───── Material supplied ─────

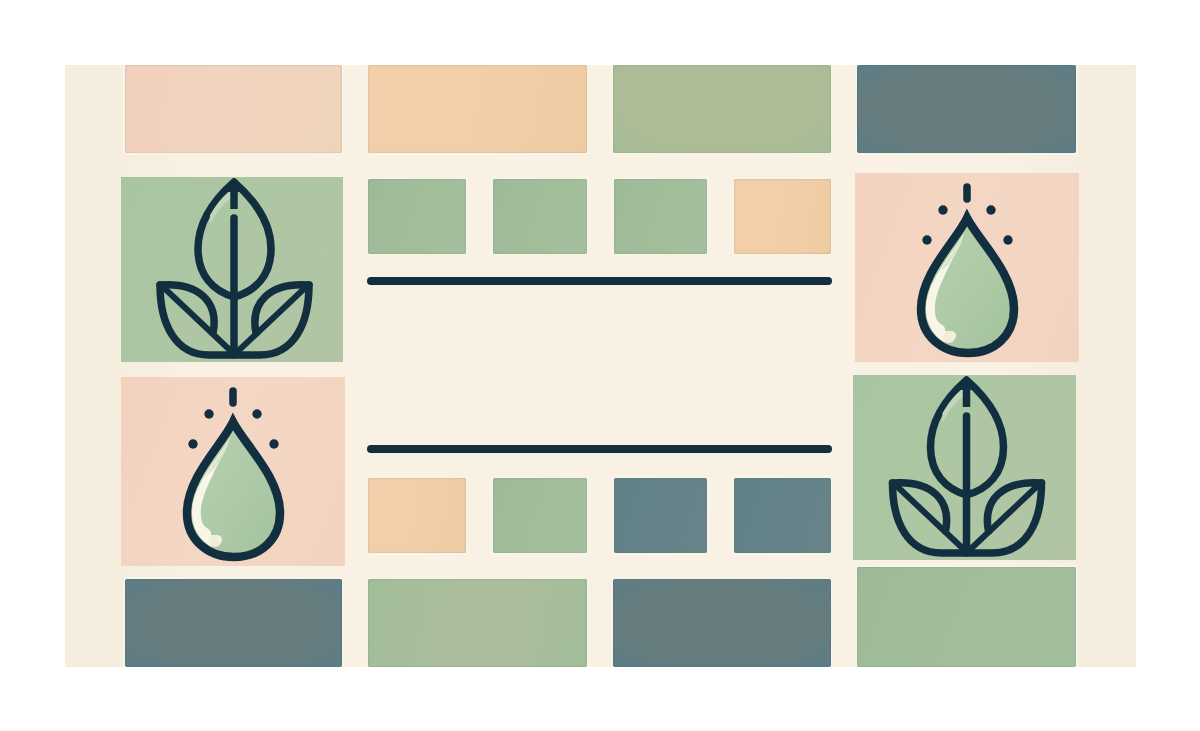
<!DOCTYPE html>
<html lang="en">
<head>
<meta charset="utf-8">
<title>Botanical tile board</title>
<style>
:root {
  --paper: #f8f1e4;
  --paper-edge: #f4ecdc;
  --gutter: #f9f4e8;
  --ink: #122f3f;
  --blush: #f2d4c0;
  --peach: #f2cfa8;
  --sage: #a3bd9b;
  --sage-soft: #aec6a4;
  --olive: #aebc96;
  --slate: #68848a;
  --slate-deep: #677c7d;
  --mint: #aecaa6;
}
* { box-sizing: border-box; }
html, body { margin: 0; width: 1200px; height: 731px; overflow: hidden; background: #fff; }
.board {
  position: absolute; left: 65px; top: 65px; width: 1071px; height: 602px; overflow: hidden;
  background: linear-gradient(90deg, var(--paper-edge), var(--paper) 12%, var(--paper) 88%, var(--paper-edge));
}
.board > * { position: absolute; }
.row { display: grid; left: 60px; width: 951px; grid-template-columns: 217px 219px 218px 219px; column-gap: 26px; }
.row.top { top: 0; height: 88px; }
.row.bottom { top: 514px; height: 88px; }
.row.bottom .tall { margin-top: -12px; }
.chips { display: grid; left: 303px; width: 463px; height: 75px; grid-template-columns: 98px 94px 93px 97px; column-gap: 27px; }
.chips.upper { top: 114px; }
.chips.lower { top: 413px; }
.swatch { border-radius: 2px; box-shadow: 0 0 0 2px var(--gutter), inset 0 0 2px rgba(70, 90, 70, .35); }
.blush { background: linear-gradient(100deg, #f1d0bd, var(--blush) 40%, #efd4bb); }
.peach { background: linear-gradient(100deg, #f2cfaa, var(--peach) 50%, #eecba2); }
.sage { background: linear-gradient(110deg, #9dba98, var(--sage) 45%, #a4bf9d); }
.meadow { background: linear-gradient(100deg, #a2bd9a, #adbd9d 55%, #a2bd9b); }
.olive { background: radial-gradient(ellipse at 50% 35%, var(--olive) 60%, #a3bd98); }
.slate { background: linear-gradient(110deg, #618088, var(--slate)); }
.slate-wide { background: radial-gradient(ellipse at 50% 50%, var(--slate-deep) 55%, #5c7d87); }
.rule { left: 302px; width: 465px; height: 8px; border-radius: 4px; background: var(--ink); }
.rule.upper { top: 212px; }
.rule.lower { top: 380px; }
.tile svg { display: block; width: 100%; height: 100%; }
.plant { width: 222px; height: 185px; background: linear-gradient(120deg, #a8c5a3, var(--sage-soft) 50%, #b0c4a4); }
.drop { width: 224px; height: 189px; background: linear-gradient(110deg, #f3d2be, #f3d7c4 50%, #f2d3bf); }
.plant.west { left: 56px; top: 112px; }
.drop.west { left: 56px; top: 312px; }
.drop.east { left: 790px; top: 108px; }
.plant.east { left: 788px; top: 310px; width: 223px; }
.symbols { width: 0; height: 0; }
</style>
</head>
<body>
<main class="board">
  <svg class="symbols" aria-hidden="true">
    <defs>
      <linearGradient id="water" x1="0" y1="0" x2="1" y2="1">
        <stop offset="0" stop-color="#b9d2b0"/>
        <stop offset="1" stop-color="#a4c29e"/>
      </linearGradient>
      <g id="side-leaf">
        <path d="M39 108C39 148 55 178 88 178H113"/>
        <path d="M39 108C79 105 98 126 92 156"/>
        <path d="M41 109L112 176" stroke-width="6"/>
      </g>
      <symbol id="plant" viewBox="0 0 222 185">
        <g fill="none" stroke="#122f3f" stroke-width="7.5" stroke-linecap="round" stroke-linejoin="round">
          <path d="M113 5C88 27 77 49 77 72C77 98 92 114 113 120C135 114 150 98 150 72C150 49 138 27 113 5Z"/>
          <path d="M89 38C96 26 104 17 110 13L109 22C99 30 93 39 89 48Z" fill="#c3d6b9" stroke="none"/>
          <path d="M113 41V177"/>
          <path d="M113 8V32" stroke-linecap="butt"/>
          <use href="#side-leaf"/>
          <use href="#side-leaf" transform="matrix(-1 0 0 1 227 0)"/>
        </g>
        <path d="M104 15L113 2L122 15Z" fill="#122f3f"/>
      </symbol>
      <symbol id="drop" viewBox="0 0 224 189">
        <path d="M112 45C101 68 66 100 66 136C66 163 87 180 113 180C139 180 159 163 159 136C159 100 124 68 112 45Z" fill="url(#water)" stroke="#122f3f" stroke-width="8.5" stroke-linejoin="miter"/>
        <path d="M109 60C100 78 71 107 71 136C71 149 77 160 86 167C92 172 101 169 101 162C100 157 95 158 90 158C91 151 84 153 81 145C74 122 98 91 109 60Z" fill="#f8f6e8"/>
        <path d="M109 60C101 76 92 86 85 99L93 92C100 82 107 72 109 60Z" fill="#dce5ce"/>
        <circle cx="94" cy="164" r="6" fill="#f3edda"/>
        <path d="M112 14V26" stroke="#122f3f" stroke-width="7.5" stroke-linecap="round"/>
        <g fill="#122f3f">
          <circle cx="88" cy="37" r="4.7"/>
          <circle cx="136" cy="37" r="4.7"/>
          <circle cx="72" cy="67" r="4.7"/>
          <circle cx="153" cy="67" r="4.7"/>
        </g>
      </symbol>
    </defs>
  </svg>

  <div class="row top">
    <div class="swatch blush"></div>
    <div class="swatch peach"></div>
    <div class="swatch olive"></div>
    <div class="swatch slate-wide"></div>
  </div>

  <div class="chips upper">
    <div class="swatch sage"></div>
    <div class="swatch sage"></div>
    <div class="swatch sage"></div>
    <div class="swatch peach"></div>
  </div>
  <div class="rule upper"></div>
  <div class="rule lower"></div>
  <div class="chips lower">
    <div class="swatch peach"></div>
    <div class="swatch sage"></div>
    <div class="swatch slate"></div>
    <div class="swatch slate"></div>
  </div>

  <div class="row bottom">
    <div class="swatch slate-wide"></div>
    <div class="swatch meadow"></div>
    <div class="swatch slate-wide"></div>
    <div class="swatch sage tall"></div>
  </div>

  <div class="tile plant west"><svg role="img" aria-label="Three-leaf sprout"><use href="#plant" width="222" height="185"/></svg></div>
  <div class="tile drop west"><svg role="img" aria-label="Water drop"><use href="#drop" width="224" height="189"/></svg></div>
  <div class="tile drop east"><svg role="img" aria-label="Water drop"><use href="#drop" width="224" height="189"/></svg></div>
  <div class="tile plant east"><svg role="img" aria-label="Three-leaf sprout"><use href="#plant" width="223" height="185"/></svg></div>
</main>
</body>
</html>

─────

== Exercise goal ==
Write every record out again exactly as written. Pictures don't belong in the copy.

== Task output ==
<!DOCTYPE html>
<html lang="en">
<head>
<meta charset="utf-8">
<title>Botanical tile board</title>
<style>
:root {
  --paper: #f8f1e4;
  --paper-edge: #f4ecdc;
  --gutter: #f9f4e8;
  --ink: #122f3f;
  --blush: #f2d4c0;
  --peach: #f2cfa8;
  --sage: #a3bd9b;
  --sage-soft: #aec6a4;
  --olive: #aebc96;
  --slate: #68848a;
  --slate-deep: #677c7d;
  --mint: #aecaa6;
}
* { box-sizing: border-box; }
html, body { margin: 0; width: 1200px; height: 731px; overflow: hidden; background: #fff; }
.board {
  position: absolute; left: 65px; top: 65px; width: 1071px; height: 602px; overflow: hidden;
  background: linear-gradient(90deg, var(--paper-edge), var(--paper) 12%, var(--paper) 88%, var(--paper-edge));
}
.board > * { position: absolute; }
.row { display: grid; left: 60px; width: 951px; grid-template-columns: 217px 219px 218px 219px; column-gap: 26px; }
.row.top { top: 0; height: 88px; }
.row.bottom { top: 514px; height: 88px; }
.row.bottom .tall { margin-top: -12px; }
.chips { display: grid; left: 303px; width: 463px; height: 75px; grid-template-columns: 98px 94px 93px 97px; column-gap: 27px; }
.chips.upper { top: 114px; }
.chips.lower { top: 413px; }
.swatch { border-radius: 2px; box-shadow: 0 0 0 2px var(--gutter), inset 0 0 2px rgba(70, 90, 70, .35); }
.blush { background: linear-gradient(100deg, #f1d0bd, var(--blush) 40%, #efd4bb); }
.peach { background: linear-gradient(100deg, #f2cfaa, var(--peach) 50%, #eecba2); }
.sage { background: linear-gradient(110deg, #9dba98, var(--sage) 45%, #a4bf9d); }
.meadow { background: linear-gradient(100deg, #a2bd9a, #adbd9d 55%, #a2bd9b); }
.olive { background: radial-gradient(ellipse at 50% 35%, var(--olive) 60%, #a3bd98); }
.slate { background: linear-gradient(110deg, #618088, var(--slate)); }
.slate-wide { background: radial-gradient(ellipse at 50% 50%, var(--slate-deep) 55%, #5c7d87); }
.rule { left: 302px; width: 465px; height: 8px; border-radius: 4px; background: var(--ink); }
.rule.upper { top: 212px; }
.rule.lower { top: 380px; }
.tile svg { display: block; width: 100%; height: 100%; }
.plant { width: 222px; height: 185px; background: linear-gradient(120deg, #a8c5a3, var(--sage-soft) 50%, #b0c4a4); }
.drop { width: 224px; height: 189px; background: linear-gradient(110deg, #f3d2be, #f3d7c4 50%, #f2d3bf); }
.plant.west { left: 56px; top: 112px; }
.drop.west { left: 56px; top: 312px; }
.drop.east { left: 790px; top: 108px; }
.plant.east { left: 788px; top: 310px; width: 223px; }
.symbols { width: 0; height: 0; }
</style>
</head>
<body>
<main class="board">
  <svg class="symbols" aria-hidden="true">
    <defs>
      <linearGradient id="water" x1="0" y1="0" x2="1" y2="1">
        <stop offset="0" stop-color="#b9d2b0"/>
        <stop offset="1" stop-color="#a4c29e"/>
      </linearGradient>
      <g id="side-leaf">
        <path d="M39 108C39 148 55 178 88 178H113"/>
        <path d="M39 108C79 105 98 126 92 156"/>
        <path d="M41 109L112 176" stroke-width="6"/>
      </g>
      <symbol id="plant" viewBox="0 0 222 185">
        <g fill="none" stroke="#122f3f" stroke-width="7.5" stroke-linecap="round" stroke-linejoin="round">
          <path d="M113 5C88 27 77 49 77 72C77 98 92 114 113 120C135 114 150 98 150 72C150 49 138 27 113 5Z"/>
          <path d="M89 38C96 26 104 17 110 13L109 22C99 30 93 39 89 48Z" fill="#c3d6b9" stroke="none"/>
          <path d="M113 41V177"/>
          <path d="M113 8V32" stroke-linecap="butt"/>
          <use href="#side-leaf"/>
          <use href="#side-leaf" transform="matrix(-1 0 0 1 227 0)"/>
        </g>
        <path d="M104 15L113 2L122 15Z" fill="#122f3f"/>
      </symbol>
      <symbol id="drop" viewBox="0 0 224 189">
        <path d="M112 45C101 68 66 100 66 136C66 163 87 180 113 180C139 180 159 163 159 136C159 100 124 68 112 45Z" fill="url(#water)" stroke="#122f3f" stroke-width="8.5" stroke-linejoin="miter"/>
        <path d="M109 60C100 78 71 107 71 136C71 149 77 160 86 167C92 172 101 169 101 162C100 157 95 158 90 158C91 151 84 153 81 145C74 122 98 91 109 60Z" fill="#f8f6e8"/>
        <path d="M109 60C101 76 92 86 85 99L93 92C100 82 107 72 109 60Z" fill="#dce5ce"/>
        <circle cx="94" cy="164" r="6" fill="#f3edda"/>
        <path d="M112 14V26" stroke="#122f3f" stroke-width="7.5" stroke-linecap="round"/>
        <g fill="#122f3f">
          <circle cx="88" cy="37" r="4.7"/>
          <circle cx="136" cy="37" r="4.7"/>
          <circle cx="72" cy="67" r="4.7"/>
          <circle cx="153" cy="67" r="4.7"/>
        </g>
      </symbol>
    </defs>
  </svg>

  <div class="row top">
    <div class="swatch blush"></div>
    <div class="swatch peach"></div>
    <div class="swatch olive"></div>
    <div class="swatch slate-wide"></div>
  </div>

  <div class="chips upper">
    <div class="swatch sage"></div>
    <div class="swatch sage"></div>
    <div class="swatch sage"></div>
    <div class="swatch peach"></div>
  </div>
  <div class="rule upper"></div>
  <div class="rule lower"></div>
  <div class="chips lower">
    <div class="swatch peach"></div>
    <div class="swatch sage"></div>
    <div class="swatch slate"></div>
    <div class="swatch slate"></div>
  </div>

  <div class="row bottom">
    <div class="swatch slate-wide"></div>
    <div class="swatch meadow"></div>
    <div class="swatch slate-wide"></div>
    <div class="swatch sage tall"></div>
  </div>

  <div class="tile plant west"><svg role="img" aria-label="Three-leaf sprout"><use href="#plant" width="222" height="185"/></svg></div>
  <div class="tile drop west"><svg role="img" aria-label="Water drop"><use href="#drop" width="224" height="189"/></svg></div>
  <div class="tile drop east"><svg role="img" aria-label="Water drop"><use href="#drop" width="224" height="189"/></svg></div>
  <div class="tile plant east"><svg role="img" aria-label="Three-leaf sprout"><use href="#plant" width="223" height="185"/></svg></div>
</main>
</body>
</html>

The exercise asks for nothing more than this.